TASK DETAILS:
Would you please copy every line from the records that contains the word "guide"?

SUPPLIED RECORDS:
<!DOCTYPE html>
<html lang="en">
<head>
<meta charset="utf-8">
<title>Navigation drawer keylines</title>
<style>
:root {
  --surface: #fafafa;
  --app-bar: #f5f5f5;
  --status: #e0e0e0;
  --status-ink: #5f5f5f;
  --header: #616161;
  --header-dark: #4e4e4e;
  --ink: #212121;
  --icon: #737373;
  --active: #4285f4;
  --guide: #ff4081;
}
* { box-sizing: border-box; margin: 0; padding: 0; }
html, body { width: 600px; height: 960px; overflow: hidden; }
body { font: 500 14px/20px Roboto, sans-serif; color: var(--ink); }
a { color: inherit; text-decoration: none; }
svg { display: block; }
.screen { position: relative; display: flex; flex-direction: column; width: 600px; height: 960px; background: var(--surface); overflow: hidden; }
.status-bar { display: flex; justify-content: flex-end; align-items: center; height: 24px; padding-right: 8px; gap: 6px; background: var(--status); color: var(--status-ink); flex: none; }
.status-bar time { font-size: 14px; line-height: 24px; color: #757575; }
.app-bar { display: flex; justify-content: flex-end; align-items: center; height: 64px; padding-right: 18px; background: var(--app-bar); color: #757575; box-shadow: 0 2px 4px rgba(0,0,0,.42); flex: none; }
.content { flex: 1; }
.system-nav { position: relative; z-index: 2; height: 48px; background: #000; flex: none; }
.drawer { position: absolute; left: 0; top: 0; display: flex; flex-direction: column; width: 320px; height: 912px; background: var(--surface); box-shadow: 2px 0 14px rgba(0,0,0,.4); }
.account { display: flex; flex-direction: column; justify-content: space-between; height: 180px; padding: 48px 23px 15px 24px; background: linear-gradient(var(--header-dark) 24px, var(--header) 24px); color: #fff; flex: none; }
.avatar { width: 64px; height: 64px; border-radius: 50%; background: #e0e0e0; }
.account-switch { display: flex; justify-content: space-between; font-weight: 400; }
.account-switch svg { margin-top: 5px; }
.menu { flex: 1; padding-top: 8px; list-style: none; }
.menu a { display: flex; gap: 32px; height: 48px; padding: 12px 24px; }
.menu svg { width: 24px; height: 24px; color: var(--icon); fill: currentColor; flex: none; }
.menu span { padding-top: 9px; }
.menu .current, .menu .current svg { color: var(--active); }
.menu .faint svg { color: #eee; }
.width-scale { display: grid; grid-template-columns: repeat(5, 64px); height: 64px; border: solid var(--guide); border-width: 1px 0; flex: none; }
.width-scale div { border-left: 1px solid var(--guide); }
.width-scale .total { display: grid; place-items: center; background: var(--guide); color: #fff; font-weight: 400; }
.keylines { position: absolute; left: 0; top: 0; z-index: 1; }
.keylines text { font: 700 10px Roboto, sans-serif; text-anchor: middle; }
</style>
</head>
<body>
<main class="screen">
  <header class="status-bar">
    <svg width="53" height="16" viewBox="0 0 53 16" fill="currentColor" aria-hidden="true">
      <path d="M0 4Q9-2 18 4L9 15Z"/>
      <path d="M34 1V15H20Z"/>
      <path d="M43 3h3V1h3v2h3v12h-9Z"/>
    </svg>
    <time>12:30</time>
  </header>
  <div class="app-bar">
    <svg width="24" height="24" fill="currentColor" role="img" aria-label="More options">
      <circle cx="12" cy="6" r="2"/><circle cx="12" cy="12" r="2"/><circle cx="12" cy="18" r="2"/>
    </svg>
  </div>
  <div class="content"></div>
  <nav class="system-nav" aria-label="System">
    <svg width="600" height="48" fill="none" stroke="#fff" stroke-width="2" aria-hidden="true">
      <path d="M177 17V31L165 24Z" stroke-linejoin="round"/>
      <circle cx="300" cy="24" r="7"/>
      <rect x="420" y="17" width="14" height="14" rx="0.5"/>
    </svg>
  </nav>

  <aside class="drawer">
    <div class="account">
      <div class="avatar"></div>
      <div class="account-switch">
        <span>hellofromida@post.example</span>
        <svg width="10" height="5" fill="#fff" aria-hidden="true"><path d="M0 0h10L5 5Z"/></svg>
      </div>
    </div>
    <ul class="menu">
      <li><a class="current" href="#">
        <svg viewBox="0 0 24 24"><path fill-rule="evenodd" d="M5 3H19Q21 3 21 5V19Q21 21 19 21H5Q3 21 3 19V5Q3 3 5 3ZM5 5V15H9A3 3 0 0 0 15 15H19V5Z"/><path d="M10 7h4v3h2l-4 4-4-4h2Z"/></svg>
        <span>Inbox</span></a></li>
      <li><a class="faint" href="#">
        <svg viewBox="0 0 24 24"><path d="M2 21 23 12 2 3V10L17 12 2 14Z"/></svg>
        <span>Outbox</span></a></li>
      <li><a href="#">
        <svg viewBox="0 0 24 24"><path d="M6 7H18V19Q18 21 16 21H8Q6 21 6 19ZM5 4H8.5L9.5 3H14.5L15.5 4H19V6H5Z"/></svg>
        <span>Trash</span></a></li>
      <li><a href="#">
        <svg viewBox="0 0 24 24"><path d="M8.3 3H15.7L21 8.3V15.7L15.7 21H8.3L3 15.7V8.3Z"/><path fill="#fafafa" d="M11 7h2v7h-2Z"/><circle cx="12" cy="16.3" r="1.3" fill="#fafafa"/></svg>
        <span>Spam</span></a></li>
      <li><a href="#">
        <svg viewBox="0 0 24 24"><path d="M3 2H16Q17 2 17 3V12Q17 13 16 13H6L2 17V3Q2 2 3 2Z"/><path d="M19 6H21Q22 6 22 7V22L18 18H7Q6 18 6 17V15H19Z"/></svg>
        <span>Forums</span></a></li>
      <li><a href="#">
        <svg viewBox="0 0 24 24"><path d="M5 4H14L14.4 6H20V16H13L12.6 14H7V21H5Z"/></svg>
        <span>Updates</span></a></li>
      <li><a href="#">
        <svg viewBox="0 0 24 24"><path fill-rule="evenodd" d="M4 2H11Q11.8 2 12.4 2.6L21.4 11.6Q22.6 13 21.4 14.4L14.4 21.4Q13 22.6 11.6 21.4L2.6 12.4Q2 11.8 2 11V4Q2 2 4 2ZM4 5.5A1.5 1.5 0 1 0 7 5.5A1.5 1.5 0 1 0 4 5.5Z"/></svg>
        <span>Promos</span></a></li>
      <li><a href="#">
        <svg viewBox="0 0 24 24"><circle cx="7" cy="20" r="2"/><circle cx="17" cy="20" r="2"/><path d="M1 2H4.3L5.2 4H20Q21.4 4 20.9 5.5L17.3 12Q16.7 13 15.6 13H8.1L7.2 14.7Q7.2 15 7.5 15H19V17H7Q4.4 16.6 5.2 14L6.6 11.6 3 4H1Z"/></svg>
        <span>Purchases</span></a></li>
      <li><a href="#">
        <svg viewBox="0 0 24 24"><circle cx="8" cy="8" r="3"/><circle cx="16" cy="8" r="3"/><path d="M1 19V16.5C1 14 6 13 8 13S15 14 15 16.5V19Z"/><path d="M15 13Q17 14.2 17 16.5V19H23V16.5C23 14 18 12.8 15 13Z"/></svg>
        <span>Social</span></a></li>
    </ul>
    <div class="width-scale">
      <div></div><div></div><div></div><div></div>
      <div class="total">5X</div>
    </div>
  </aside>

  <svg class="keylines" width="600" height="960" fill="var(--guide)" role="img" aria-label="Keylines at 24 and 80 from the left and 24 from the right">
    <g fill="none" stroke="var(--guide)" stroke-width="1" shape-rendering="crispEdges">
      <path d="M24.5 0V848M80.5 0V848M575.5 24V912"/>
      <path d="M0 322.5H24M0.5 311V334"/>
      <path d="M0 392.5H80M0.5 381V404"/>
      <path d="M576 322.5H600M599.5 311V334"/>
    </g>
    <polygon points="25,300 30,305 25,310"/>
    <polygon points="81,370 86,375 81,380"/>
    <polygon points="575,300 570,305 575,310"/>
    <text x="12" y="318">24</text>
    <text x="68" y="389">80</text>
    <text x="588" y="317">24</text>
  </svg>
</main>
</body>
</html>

ANSWER FOR THE TASK:
  --guide: #ff4081;
.width-scale { display: grid; grid-template-columns: repeat(5, 64px); height: 64px; border: solid var(--guide); border-width: 1px 0; flex: none; }
.width-scale div { border-left: 1px solid var(--guide); }
.width-scale .total { display: grid; place-items: center; background: var(--guide); color: #fff; font-weight: 400; }
  <svg class="keylines" width="600" height="960" fill="var(--guide)" role="img" aria-label="Keylines at 24 and 80 from the left and 24 from the right">
    <g fill="none" stroke="var(--guide)" stroke-width="1" shape-rendering="crispEdges">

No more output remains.